What to do: Make an exact copy of the entries below and leave any picture out of it.
◆ ◆ ◆ ◆
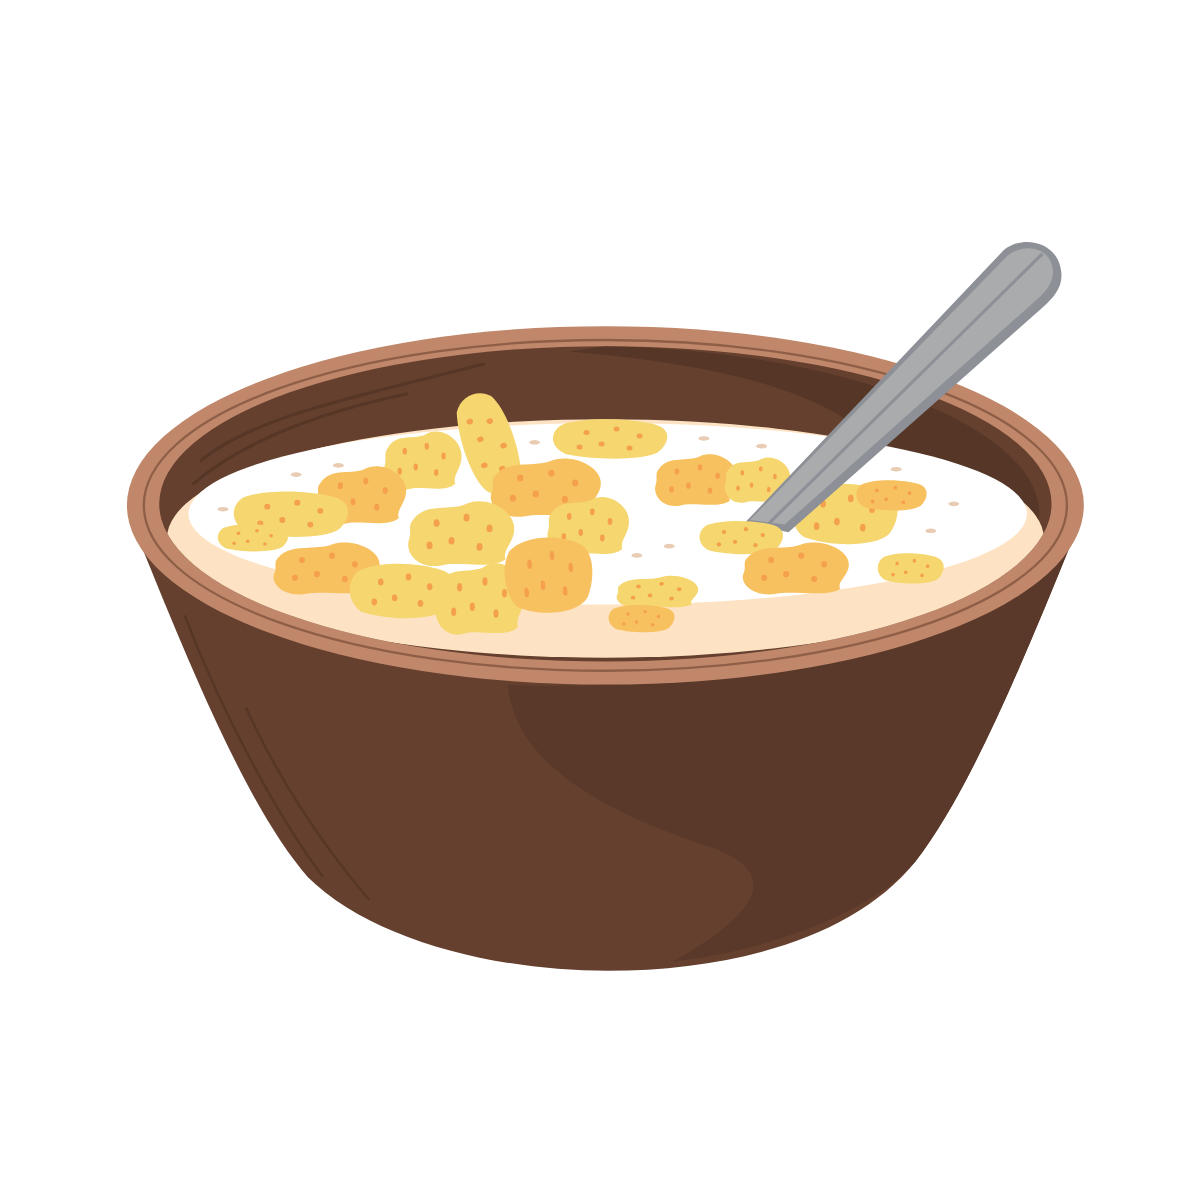
<!DOCTYPE html>
<html lang="en">
<head>
<meta charset="utf-8">
<title>Cereal Bowl</title>
<link rel="stylesheet" href="https://fonts.googleapis.com/css2?family=Inter&display=swap">
<style>
  :root {
    --paper: #ffffff;
    --bowl-body: #65402f;
    --bowl-shade: #5a392a;
    --bowl-rim: #c0876a;
    --rim-line: #8e5e47;
    --bowl-inside: #553627;
    --bowl-inside-light: #65402f;
    --milk-cream: #fde3c4;
    --milk-white: #ffffff;
    --flake-light: #f5d66f;
    --flake-deep: #f8c15f;
    --speck: #f4a04c;
    --crumb: #e8cdb4;
    --spoon: #a9abac;
    --spoon-edge: #8d9197;
  }
  html, body {
    margin: 0;
    width: 1200px;
    height: 1200px;
    overflow: hidden;
    background: var(--paper);
    font-family: "Inter", sans-serif;
  }
  .artwork { display: block; width: 1200px; height: 1200px; }
</style>
</head>
<body>
<svg class="artwork" viewBox="0 0 1560 1560" role="img" aria-label="Bowl of cereal flakes in milk with a spoon">
  <defs>
    <clipPath id="bowl-opening">
      <ellipse cx="787" cy="655" rx="580" ry="205"/>
    </clipPath>
    <g id="flake-specks">
      <ellipse cx="-25" cy="-15" rx="3" ry="5" fill="var(--speck)"/>
      <ellipse cx="5" cy="-22" rx="3" ry="5" fill="var(--speck)"/>
      <ellipse cx="28" cy="-8" rx="3" ry="5" fill="var(--speck)"/>
      <ellipse cx="-10" cy="8" rx="3" ry="5" fill="var(--speck)"/>
      <ellipse cx="18" cy="16" rx="3" ry="5" fill="var(--speck)"/>
      <ellipse cx="-32" cy="14" rx="3" ry="5" fill="var(--speck)"/>
    </g>
    <path id="flake-shape-round" d="M-50,-30 C-30,-46 20,-44 45,-30 C62,-18 56,10 46,25 C30,42 -20,40 -46,28 C-62,14 -62,-16 -50,-30Z"/>
    <path id="flake-shape-wavy" d="M-48,-20 C-36,-42 -10,-30 5,-40 C22,-50 48,-36 52,-14 C56,8 40,18 44,32 C30,46 -4,34 -20,40 C-44,46 -58,22 -52,4 C-50,-6 -54,-12 -48,-20Z"/>
    <g id="flake-light"><use href="#flake-shape-round" fill="var(--flake-light)"/><use href="#flake-specks"/></g>
    <g id="flake-deep"><use href="#flake-shape-wavy" fill="var(--flake-deep)"/><use href="#flake-specks"/></g>
    <g id="flake-light-wavy"><use href="#flake-shape-wavy" fill="var(--flake-light)"/><use href="#flake-specks"/></g>
    <g id="flake-deep-round"><use href="#flake-shape-round" fill="var(--flake-deep)"/><use href="#flake-specks"/></g>
    <ellipse id="crumb" rx="7" ry="3" fill="var(--crumb)"/>
  </defs>

  <g class="bowl">
    <path class="bowl-body" d="M180,700 C260,900 330,1060 400,1140 C480,1220 640,1262 790,1262 C950,1262 1110,1220 1190,1120 C1260,1030 1330,860 1395,700 Z" fill="var(--bowl-body)"/>
    <path class="bowl-body-shade" d="M660,890 C670,1000 800,1060 920,1100 C1010,1130 1000,1180 875,1250 C1010,1235 1140,1180 1190,1120 C1260,1030 1330,860 1395,700 C1200,860 900,900 660,890 Z" fill="var(--bowl-shade)"/>
    <path d="M240,800 C290,930 360,1060 420,1140" stroke="var(--bowl-inside)" stroke-width="3" fill="none"/>
    <path d="M320,920 C360,1010 420,1100 480,1170" stroke="var(--bowl-inside)" stroke-width="3" fill="none"/>
    <ellipse class="bowl-rim" cx="787" cy="657" rx="622" ry="233" fill="var(--bowl-rim)"/>
    <ellipse cx="787" cy="657" rx="600" ry="215" fill="none" stroke="var(--rim-line)" stroke-width="3"/>
    <ellipse class="bowl-inside" cx="787" cy="655" rx="580" ry="205" fill="var(--bowl-inside-light)"/>
    <path d="M740,457 C900,470 1050,500 1120,560 L1350,680 C1370,560 1100,455 787,450 Z" fill="var(--bowl-inside)" clip-path="url(#bowl-opening)"/>
    <path d="M260,600 C330,540 470,515 630,473" stroke="var(--bowl-inside)" stroke-width="4" fill="none"/>
    <path d="M250,630 C320,570 420,535 530,512" stroke="var(--bowl-inside)" stroke-width="4" fill="none"/>
  </g>

  <g class="milk" clip-path="url(#bowl-opening)">
    <ellipse cx="787" cy="700" rx="570" ry="155" fill="var(--milk-cream)"/>
    <ellipse cx="790" cy="668" rx="545" ry="118" fill="var(--milk-white)"/>
  </g>

  <g class="crumbs">
    <use href="#crumb" x="290" y="662"/><use href="#crumb" x="385" y="617"/>
    <use href="#crumb" x="440" y="605"/><use href="#crumb" x="560" y="665"/>
    <use href="#crumb" x="695" y="575"/><use href="#crumb" x="915" y="570"/>
    <use href="#crumb" x="990" y="580"/><use href="#crumb" x="1165" y="610"/>
    <use href="#crumb" x="1210" y="690"/><use href="#crumb" x="870" y="710"/>
    <use href="#crumb" x="828" y="722"/><use href="#crumb" x="1240" y="655"/>
  </g>

  <g class="cereal-back">
    <use href="#flake-light" transform="translate(795,572) scale(1.3,0.65)"/>
    <use href="#flake-light-wavy" transform="translate(550,600) scale(0.95,0.9)"/>
    <use href="#flake-light" transform="translate(635,580) rotate(70) scale(1.2,0.85)"/>
    <use href="#flake-deep" transform="translate(470,645) scale(1.1,0.9)"/>
    <use href="#flake-light" transform="translate(380,670) scale(1.3,0.75)"/>
    <use href="#flake-deep" transform="translate(905,625) scale(1.0,0.8)"/>
    <use href="#flake-light-wavy" transform="translate(985,625) scale(0.8,0.7)"/>
    <use href="#flake-light" transform="translate(1100,670) scale(1.2,1.0)"/>
    <use href="#flake-deep-round" transform="translate(1160,645) scale(0.8,0.5)"/>
    <use href="#flake-deep" transform="translate(710,635) scale(1.35,0.9)"/>
    <use href="#flake-light-wavy" transform="translate(765,685) scale(1.0,0.9)"/>
    <use href="#flake-deep" transform="translate(425,740) scale(1.3,0.8)"/>
    <use href="#flake-light" transform="translate(330,700) scale(0.8,0.45)"/>
    <use href="#flake-light-wavy" transform="translate(600,695) scale(1.3,1.0)"/>
    <use href="#flake-light" transform="translate(525,770) scale(1.2,0.9)"/>
    <use href="#flake-light-wavy" transform="translate(625,780) scale(1.1,1.1)"/>
    <use href="#flake-deep-round" transform="translate(715,750) rotate(-5) scale(1.0,1.25)"/>
    <use href="#flake-light-wavy" transform="translate(855,770) scale(1.0,0.5)"/>
    <use href="#flake-deep-round" transform="translate(835,805) scale(0.75,0.45)"/>
    <use href="#flake-light" transform="translate(1185,740) scale(0.75,0.5)"/>
  </g>

  <g class="spoon">
    <path d="M1305,325 C1330,305 1370,315 1378,345 C1385,370 1372,385 1355,400 L1025,692 L968,680 Z" fill="var(--spoon-edge)"/>
    <path d="M1310,332 C1333,315 1362,322 1368,346 C1372,364 1362,378 1345,392 L1020,682 L975,676 Z" fill="var(--spoon)"/>
    <path d="M1355,330 L1000,680" stroke="var(--spoon-edge)" stroke-width="4"/>
  </g>

  <g class="cereal-front">
    <use href="#flake-light" transform="translate(965,700) scale(0.95,0.55)"/>
    <use href="#flake-deep" transform="translate(1035,740) scale(1.3,0.8)"/>
  </g>
</svg>
</body>
</html>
◆ ◆ ◆ ◆
Written answer:
<!DOCTYPE html>
<html lang="en">
<head>
<meta charset="utf-8">
<title>Cereal Bowl</title>
<link rel="stylesheet" href="https://fonts.googleapis.com/css2?family=Inter&display=swap">
<style>
  :root {
    --paper: #ffffff;
    --bowl-body: #65402f;
    --bowl-shade: #5a392a;
    --bowl-rim: #c0876a;
    --rim-line: #8e5e47;
    --bowl-inside: #553627;
    --bowl-inside-light: #65402f;
    --milk-cream: #fde3c4;
    --milk-white: #ffffff;
    --flake-light: #f5d66f;
    --flake-deep: #f8c15f;
    --speck: #f4a04c;
    --crumb: #e8cdb4;
    --spoon: #a9abac;
    --spoon-edge: #8d9197;
  }
  html, body {
    margin: 0;
    width: 1200px;
    height: 1200px;
    overflow: hidden;
    background: var(--paper);
    font-family: "Inter", sans-serif;
  }
  .artwork { display: block; width: 1200px; height: 1200px; }
</style>
</head>
<body>
<svg class="artwork" viewBox="0 0 1560 1560" role="img" aria-label="Bowl of cereal flakes in milk with a spoon">
  <defs>
    <clipPath id="bowl-opening">
      <ellipse cx="787" cy="655" rx="580" ry="205"/>
    </clipPath>
    <g id="flake-specks">
      <ellipse cx="-25" cy="-15" rx="3" ry="5" fill="var(--speck)"/>
      <ellipse cx="5" cy="-22" rx="3" ry="5" fill="var(--speck)"/>
      <ellipse cx="28" cy="-8" rx="3" ry="5" fill="var(--speck)"/>
      <ellipse cx="-10" cy="8" rx="3" ry="5" fill="var(--speck)"/>
      <ellipse cx="18" cy="16" rx="3" ry="5" fill="var(--speck)"/>
      <ellipse cx="-32" cy="14" rx="3" ry="5" fill="var(--speck)"/>
    </g>
    <path id="flake-shape-round" d="M-50,-30 C-30,-46 20,-44 45,-30 C62,-18 56,10 46,25 C30,42 -20,40 -46,28 C-62,14 -62,-16 -50,-30Z"/>
    <path id="flake-shape-wavy" d="M-48,-20 C-36,-42 -10,-30 5,-40 C22,-50 48,-36 52,-14 C56,8 40,18 44,32 C30,46 -4,34 -20,40 C-44,46 -58,22 -52,4 C-50,-6 -54,-12 -48,-20Z"/>
    <g id="flake-light"><use href="#flake-shape-round" fill="var(--flake-light)"/><use href="#flake-specks"/></g>
    <g id="flake-deep"><use href="#flake-shape-wavy" fill="var(--flake-deep)"/><use href="#flake-specks"/></g>
    <g id="flake-light-wavy"><use href="#flake-shape-wavy" fill="var(--flake-light)"/><use href="#flake-specks"/></g>
    <g id="flake-deep-round"><use href="#flake-shape-round" fill="var(--flake-deep)"/><use href="#flake-specks"/></g>
    <ellipse id="crumb" rx="7" ry="3" fill="var(--crumb)"/>
  </defs>

  <g class="bowl">
    <path class="bowl-body" d="M180,700 C260,900 330,1060 400,1140 C480,1220 640,1262 790,1262 C950,1262 1110,1220 1190,1120 C1260,1030 1330,860 1395,700 Z" fill="var(--bowl-body)"/>
    <path class="bowl-body-shade" d="M660,890 C670,1000 800,1060 920,1100 C1010,1130 1000,1180 875,1250 C1010,1235 1140,1180 1190,1120 C1260,1030 1330,860 1395,700 C1200,860 900,900 660,890 Z" fill="var(--bowl-shade)"/>
    <path d="M240,800 C290,930 360,1060 420,1140" stroke="var(--bowl-inside)" stroke-width="3" fill="none"/>
    <path d="M320,920 C360,1010 420,1100 480,1170" stroke="var(--bowl-inside)" stroke-width="3" fill="none"/>
    <ellipse class="bowl-rim" cx="787" cy="657" rx="622" ry="233" fill="var(--bowl-rim)"/>
    <ellipse cx="787" cy="657" rx="600" ry="215" fill="none" stroke="var(--rim-line)" stroke-width="3"/>
    <ellipse class="bowl-inside" cx="787" cy="655" rx="580" ry="205" fill="var(--bowl-inside-light)"/>
    <path d="M740,457 C900,470 1050,500 1120,560 L1350,680 C1370,560 1100,455 787,450 Z" fill="var(--bowl-inside)" clip-path="url(#bowl-opening)"/>
    <path d="M260,600 C330,540 470,515 630,473" stroke="var(--bowl-inside)" stroke-width="4" fill="none"/>
    <path d="M250,630 C320,570 420,535 530,512" stroke="var(--bowl-inside)" stroke-width="4" fill="none"/>
  </g>

  <g class="milk" clip-path="url(#bowl-opening)">
    <ellipse cx="787" cy="700" rx="570" ry="155" fill="var(--milk-cream)"/>
    <ellipse cx="790" cy="668" rx="545" ry="118" fill="var(--milk-white)"/>
  </g>

  <g class="crumbs">
    <use href="#crumb" x="290" y="662"/><use href="#crumb" x="385" y="617"/>
    <use href="#crumb" x="440" y="605"/><use href="#crumb" x="560" y="665"/>
    <use href="#crumb" x="695" y="575"/><use href="#crumb" x="915" y="570"/>
    <use href="#crumb" x="990" y="580"/><use href="#crumb" x="1165" y="610"/>
    <use href="#crumb" x="1210" y="690"/><use href="#crumb" x="870" y="710"/>
    <use href="#crumb" x="828" y="722"/><use href="#crumb" x="1240" y="655"/>
  </g>

  <g class="cereal-back">
    <use href="#flake-light" transform="translate(795,572) scale(1.3,0.65)"/>
    <use href="#flake-light-wavy" transform="translate(550,600) scale(0.95,0.9)"/>
    <use href="#flake-light" transform="translate(635,580) rotate(70) scale(1.2,0.85)"/>
    <use href="#flake-deep" transform="translate(470,645) scale(1.1,0.9)"/>
    <use href="#flake-light" transform="translate(380,670) scale(1.3,0.75)"/>
    <use href="#flake-deep" transform="translate(905,625) scale(1.0,0.8)"/>
    <use href="#flake-light-wavy" transform="translate(985,625) scale(0.8,0.7)"/>
    <use href="#flake-light" transform="translate(1100,670) scale(1.2,1.0)"/>
    <use href="#flake-deep-round" transform="translate(1160,645) scale(0.8,0.5)"/>
    <use href="#flake-deep" transform="translate(710,635) scale(1.35,0.9)"/>
    <use href="#flake-light-wavy" transform="translate(765,685) scale(1.0,0.9)"/>
    <use href="#flake-deep" transform="translate(425,740) scale(1.3,0.8)"/>
    <use href="#flake-light" transform="translate(330,700) scale(0.8,0.45)"/>
    <use href="#flake-light-wavy" transform="translate(600,695) scale(1.3,1.0)"/>
    <use href="#flake-light" transform="translate(525,770) scale(1.2,0.9)"/>
    <use href="#flake-light-wavy" transform="translate(625,780) scale(1.1,1.1)"/>
    <use href="#flake-deep-round" transform="translate(715,750) rotate(-5) scale(1.0,1.25)"/>
    <use href="#flake-light-wavy" transform="translate(855,770) scale(1.0,0.5)"/>
    <use href="#flake-deep-round" transform="translate(835,805) scale(0.75,0.45)"/>
    <use href="#flake-light" transform="translate(1185,740) scale(0.75,0.5)"/>
  </g>

  <g class="spoon">
    <path d="M1305,325 C1330,305 1370,315 1378,345 C1385,370 1372,385 1355,400 L1025,692 L968,680 Z" fill="var(--spoon-edge)"/>
    <path d="M1310,332 C1333,315 1362,322 1368,346 C1372,364 1362,378 1345,392 L1020,682 L975,676 Z" fill="var(--spoon)"/>
    <path d="M1355,330 L1000,680" stroke="var(--spoon-edge)" stroke-width="4"/>
  </g>

  <g class="cereal-front">
    <use href="#flake-light" transform="translate(965,700) scale(0.95,0.55)"/>
    <use href="#flake-deep" transform="translate(1035,740) scale(1.3,0.8)"/>
  </g>
</svg>
</body>
</html>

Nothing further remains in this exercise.